About the Author

Kathleen Fitzgerald has over 25 years of experience in integrated large landscape conservation in Africa and North America. Kathleen was a senior staff member of African Wildlife Foundation for 11 years, serving as Vice President for East and Southern Africa and later Senior Conservation Advisor… More

My flight from Nairobi, Kenya to South Africa is filled with Kenyan Delegates, heading to the UNFCCC COP 17. Quite a mouthful of an acronym: United Nations Framework Convention on Climate Change, Conference of Parties 17.

United Nations Framework Convention on Climate Change, Conference of Parties 17

Delegates from around the world are gathering in the oceanfront town of Durban, South Africa with the hopes of reaching global consensus on climate change mitigation and adaptation policy measures. They are expecting approximately 30,000 people. Given South Africa hosted the World Cup successfully last year, they are ready for a crowd of this size.

We arrive in a violent storm in Durban. The rain pounds and the ocean roars. Coincidentally, we are here to talk about the ramifications of climate change, which include intensive weather patterns and extremes. Five people die in the storm.

AWF has a delegation here in Durban. We are hosting a number of side events and speaking about our Reducing Emissions from Deforestation and Forest Degradation (REDD) mitigation and adaptation projects. We hope to create awareness around the severity of climate change to Africa, the impacts to communities and wildlife, and the potential ways to mitigate these problems and help communities and wildlife adapt to these changes. While there may be significant funding available, we are pushing to make sure this funding actually reaches the ground.

United Nation Framework Convention on Climate Change, Conference of Parties in Durban

Harry Van de Linde and Danny McGahey at the AWF Information Booth, at COP 17 UNFCCC. Photo courtesy of Kathleen H. Fitzgerald

While Africa contributes the least to climate change through C02 emissions, it is believed to be the most vulnerable to its consequences. The majority of Africans live in remote areas, with very little resources (education, money) that enable them to adapt to the changes the continent is already facing.

People in ties, saris, suits and sarongs gather. The crowd is extraordinarily diverse, from all walks of life, around the globe.

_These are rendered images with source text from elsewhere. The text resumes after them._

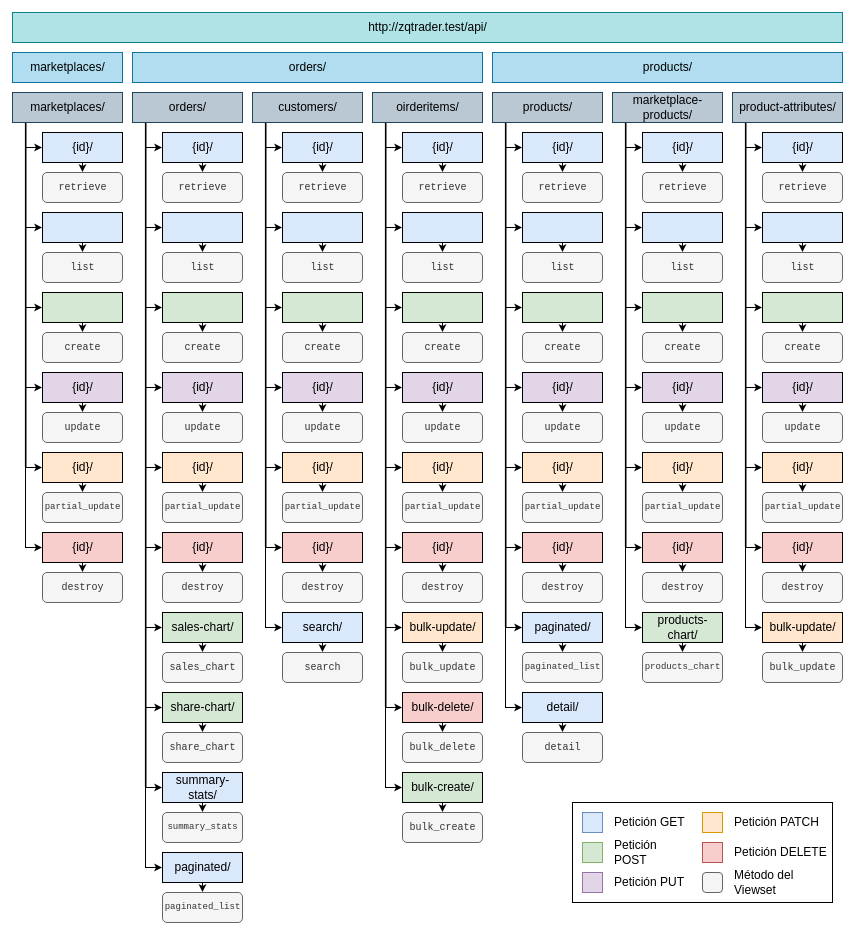
<!DOCTYPE html>
<html lang="es">
<head>
<meta charset="utf-8">
<title>API endpoints</title>
<style>
:root {
  --root: #b0e3e6; --root-line: #0e8088;
  --group: #b1ddf0; --group-line: #10739e;
  --resource: #bac8d3; --resource-line: #23445d;
  --get: #dae8fc; --get-line: #6c8ebf;
  --post: #d5e8d4; --post-line: #82b366;
  --put: #e1d5e7; --put-line: #9673a6;
  --patch: #ffe6cc; --patch-line: #d79b00;
  --delete: #f8cecc; --delete-line: #b85450;
  --method: #f5f5f5; --method-line: #666; --method-text: #333;
  --ink: #000;
}
* { box-sizing: border-box; margin: 0; padding: 0; }
body {
  position: relative; width: 855px; height: 935px; overflow: hidden;
  background: #fff; color: var(--ink);
  font: 12px/1.2 "Liberation Sans", Arial, sans-serif;
}
ul { list-style: none; }
h1, h2, h3 { font: inherit; }
.map {
  display: grid; grid-template-columns: repeat(7, 111px);
  grid-template-rows: 31px 31px auto; gap: 9px; padding: 12px;
}
.root, .group, .resource h3, .endpoints span, .endpoints code {
  display: flex; align-items: center; justify-content: center;
  height: 31px; border: 1px solid; text-align: center; white-space: nowrap;
}
.root { grid-column: 1 / -1; background: var(--root); border-color: var(--root-line); }
.group { background: var(--group); border-color: var(--group-line); }
.wide { grid-column: span 3; }
.resource h3 { background: var(--resource); border-color: var(--resource-line); }
.endpoints { display: grid; gap: 9px; padding: 9px 0 0 30px; }
.endpoints li { display: grid; gap: 9px; }
.endpoints code {
  font: 10px/1.2 "Liberation Mono", "Courier New", monospace;
  color: var(--method-text); border-radius: 5px;
}
.endpoints code.long { font-size: 9px; }
.endpoints code, .method { background: var(--method); border-color: var(--method-line); }
.get { background: var(--get); border-color: var(--get-line); }
.post { background: var(--post); border-color: var(--post-line); }
.put { background: var(--put); border-color: var(--put-line); }
.patch { background: var(--patch); border-color: var(--patch-line); }
.delete { background: var(--delete); border-color: var(--delete-line); }
.connectors { position: absolute; left: 0; top: 0; pointer-events: none; }
.trunks { stroke: var(--ink); fill: none; }
.trunks .shared { stroke-width: 1.6; }
.legend {
  position: absolute; left: 572px; top: 802px; width: 261px; height: 101px;
  display: grid; grid-template: repeat(3, 21px) / 120px 130px; gap: 9px 0;
  padding: 9px; border: 1px solid var(--ink); background: #fff;
}
.legend li { display: flex; align-items: center; gap: 11px; white-space: nowrap; }
.legend i { flex: none; width: 21px; height: 21px; border-width: 1px; border-style: solid; }
.legend .method { border-radius: 4px; }
</style>
</head>
<body>
<main class="map">
  <h1 class="root">http://zqtrader.test/api/</h1>
  <h2 class="group">marketplaces/</h2>
  <h2 class="group wide">orders/</h2>
  <h2 class="group wide">products/</h2>

  <section class="resource">
    <h3>marketplaces/</h3>
    <ul class="endpoints">
      <li><span class="get">{id}/</span><code>retrieve</code></li>
      <li><span class="get"></span><code>list</code></li>
      <li><span class="post"></span><code>create</code></li>
      <li><span class="put">{id}/</span><code>update</code></li>
      <li><span class="patch">{id}/</span><code class="long">partial_update</code></li>
      <li><span class="delete">{id}/</span><code>destroy</code></li>
    </ul>
  </section>

  <section class="resource">
    <h3>orders/</h3>
    <ul class="endpoints">
      <li><span class="get">{id}/</span><code>retrieve</code></li>
      <li><span class="get"></span><code>list</code></li>
      <li><span class="post"></span><code>create</code></li>
      <li><span class="put">{id}/</span><code>update</code></li>
      <li><span class="patch">{id}/</span><code class="long">partial_update</code></li>
      <li><span class="delete">{id}/</span><code>destroy</code></li>
      <li><span class="post">sales-chart/</span><code>sales_chart</code></li>
      <li><span class="post">share-chart/</span><code>share_chart</code></li>
      <li><span class="get">summary-<br>stats/</span><code class="long">summary_stats</code></li>
      <li><span class="get">paginated/</span><code class="long">paginated_list</code></li>
    </ul>
  </section>

  <section class="resource">
    <h3>customers/</h3>
    <ul class="endpoints">
      <li><span class="get">{id}/</span><code>retrieve</code></li>
      <li><span class="get"></span><code>list</code></li>
      <li><span class="post"></span><code>create</code></li>
      <li><span class="put">{id}/</span><code>update</code></li>
      <li><span class="patch">{id}/</span><code class="long">partial_update</code></li>
      <li><span class="delete">{id}/</span><code>destroy</code></li>
      <li><span class="get">search/</span><code>search</code></li>
    </ul>
  </section>

  <section class="resource">
    <h3>oirderitems/</h3>
    <ul class="endpoints">
      <li><span class="get">{id}/</span><code>retrieve</code></li>
      <li><span class="get"></span><code>list</code></li>
      <li><span class="post"></span><code>create</code></li>
      <li><span class="put">{id}/</span><code>update</code></li>
      <li><span class="patch">{id}/</span><code class="long">partial_update</code></li>
      <li><span class="delete">{id}/</span><code>destroy</code></li>
      <li><span class="patch">bulk-update/</span><code>bulk_update</code></li>
      <li><span class="delete">bulk-delete/</span><code>bulk_delete</code></li>
      <li><span class="post">bulk-create/</span><code>bulk_create</code></li>
    </ul>
  </section>

  <section class="resource">
    <h3>products/</h3>
    <ul class="endpoints">
      <li><span class="get">{id}/</span><code>retrieve</code></li>
      <li><span class="get"></span><code>list</code></li>
      <li><span class="post"></span><code>create</code></li>
      <li><span class="put">{id}/</span><code>update</code></li>
      <li><span class="patch">{id}/</span><code class="long">partial_update</code></li>
      <li><span class="delete">{id}/</span><code>destroy</code></li>
      <li><span class="get">paginated/</span><code class="long">paginated_list</code></li>
      <li><span class="get">detail/</span><code>detail</code></li>
    </ul>
  </section>

  <section class="resource">
    <h3>marketplace-<br>products/</h3>
    <ul class="endpoints">
      <li><span class="get">{id}/</span><code>retrieve</code></li>
      <li><span class="get"></span><code>list</code></li>
      <li><span class="post"></span><code>create</code></li>
      <li><span class="put">{id}/</span><code>update</code></li>
      <li><span class="patch">{id}/</span><code class="long">partial_update</code></li>
      <li><span class="delete">{id}/</span><code>destroy</code></li>
      <li><span class="post">products-<br>chart/</span><code class="long">products_chart</code></li>
    </ul>
  </section>

  <section class="resource">
    <h3>product-attributes/</h3>
    <ul class="endpoints">
      <li><span class="get">{id}/</span><code>retrieve</code></li>
      <li><span class="get"></span><code>list</code></li>
      <li><span class="post"></span><code>create</code></li>
      <li><span class="put">{id}/</span><code>update</code></li>
      <li><span class="patch">{id}/</span><code class="long">partial_update</code></li>
      <li><span class="delete">{id}/</span><code>destroy</code></li>
      <li><span class="patch">bulk-update/</span><code>bulk_update</code></li>
    </ul>
  </section>
</main>

<svg class="connectors" width="855" height="935" aria-hidden="true">
  <defs>
    <g id="branch">
      <path d="M13.5 15.5H25M70.5 31V36" stroke="#000"/>
      <path d="M30 15.5L22 19.5L24 15.5L22 11.5ZM70.5 40L66.5 32L70.5 34L74.5 32Z"/>
    </g>
    <g id="crud">
      <use href="#branch"/>
      <use href="#branch" y="80"/>
      <use href="#branch" y="160"/>
      <use href="#branch" y="240"/>
      <use href="#branch" y="320"/>
      <use href="#branch" y="400"/>
    </g>
  </defs>
  <g class="trunks">
    <path class="shared" d="M25.7 123V467M145.7 123V787M265.7 123V547M385.7 123V707M505.7 123V627M625.7 123V547M745.7 123V547"/>
    <path d="M25.5 467V548M145.5 787V868M265.5 547V628M385.5 707V788M505.5 627V708M625.5 547V628M745.5 547V628"/>
  </g>
  <use href="#crud" x="12" y="132"/>
  <use href="#crud" x="132" y="132"/>
  <use href="#crud" x="252" y="132"/>
  <use href="#crud" x="372" y="132"/>
  <use href="#crud" x="492" y="132"/>
  <use href="#crud" x="612" y="132"/>
  <use href="#crud" x="732" y="132"/>
  <use href="#branch" x="132" y="612"/>
  <use href="#branch" x="132" y="692"/>
  <use href="#branch" x="132" y="772"/>
  <use href="#branch" x="132" y="852"/>
  <use href="#branch" x="252" y="612"/>
  <use href="#branch" x="372" y="612"/>
  <use href="#branch" x="372" y="692"/>
  <use href="#branch" x="372" y="772"/>
  <use href="#branch" x="492" y="612"/>
  <use href="#branch" x="492" y="692"/>
  <use href="#branch" x="612" y="612"/>
  <use href="#branch" x="732" y="612"/>
</svg>

<ul class="legend">
  <li><i class="get"></i>Petición GET</li>
  <li><i class="patch"></i>Petición PATCH</li>
  <li><i class="post"></i><span>Petición<br>POST</span></li>
  <li><i class="delete"></i>Petición DELETE</li>
  <li><i class="put"></i>Petición PUT</li>
  <li><i class="method"></i><span>Método del<br>Viewset</span></li>
</ul>
</body>
</html>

At lunch a man from Baffin Islands explains how his people are struggling because of the ice melt. A Maasai man stopped by our booth and explained how drought is ravaging his community. An indigenous group is here to cast light on the Amazon.

There is a lot at stake with discussions focusing on carbon caps, limits, and funding. What will happen when the Kyoto Protocol expires next year? Will the Green Climate Fund, which aims to create an annual reserve of $100 billion (U.S. dollars) by 2020, actually take off? South African President Jacob Zuma opened the Conference. Already countries have put their stake in the ground, some saying they will not sign any new agreement, if others do not. The week begins.

For more information on AWF at COP 17 and AWF’s Climate Change Program click here.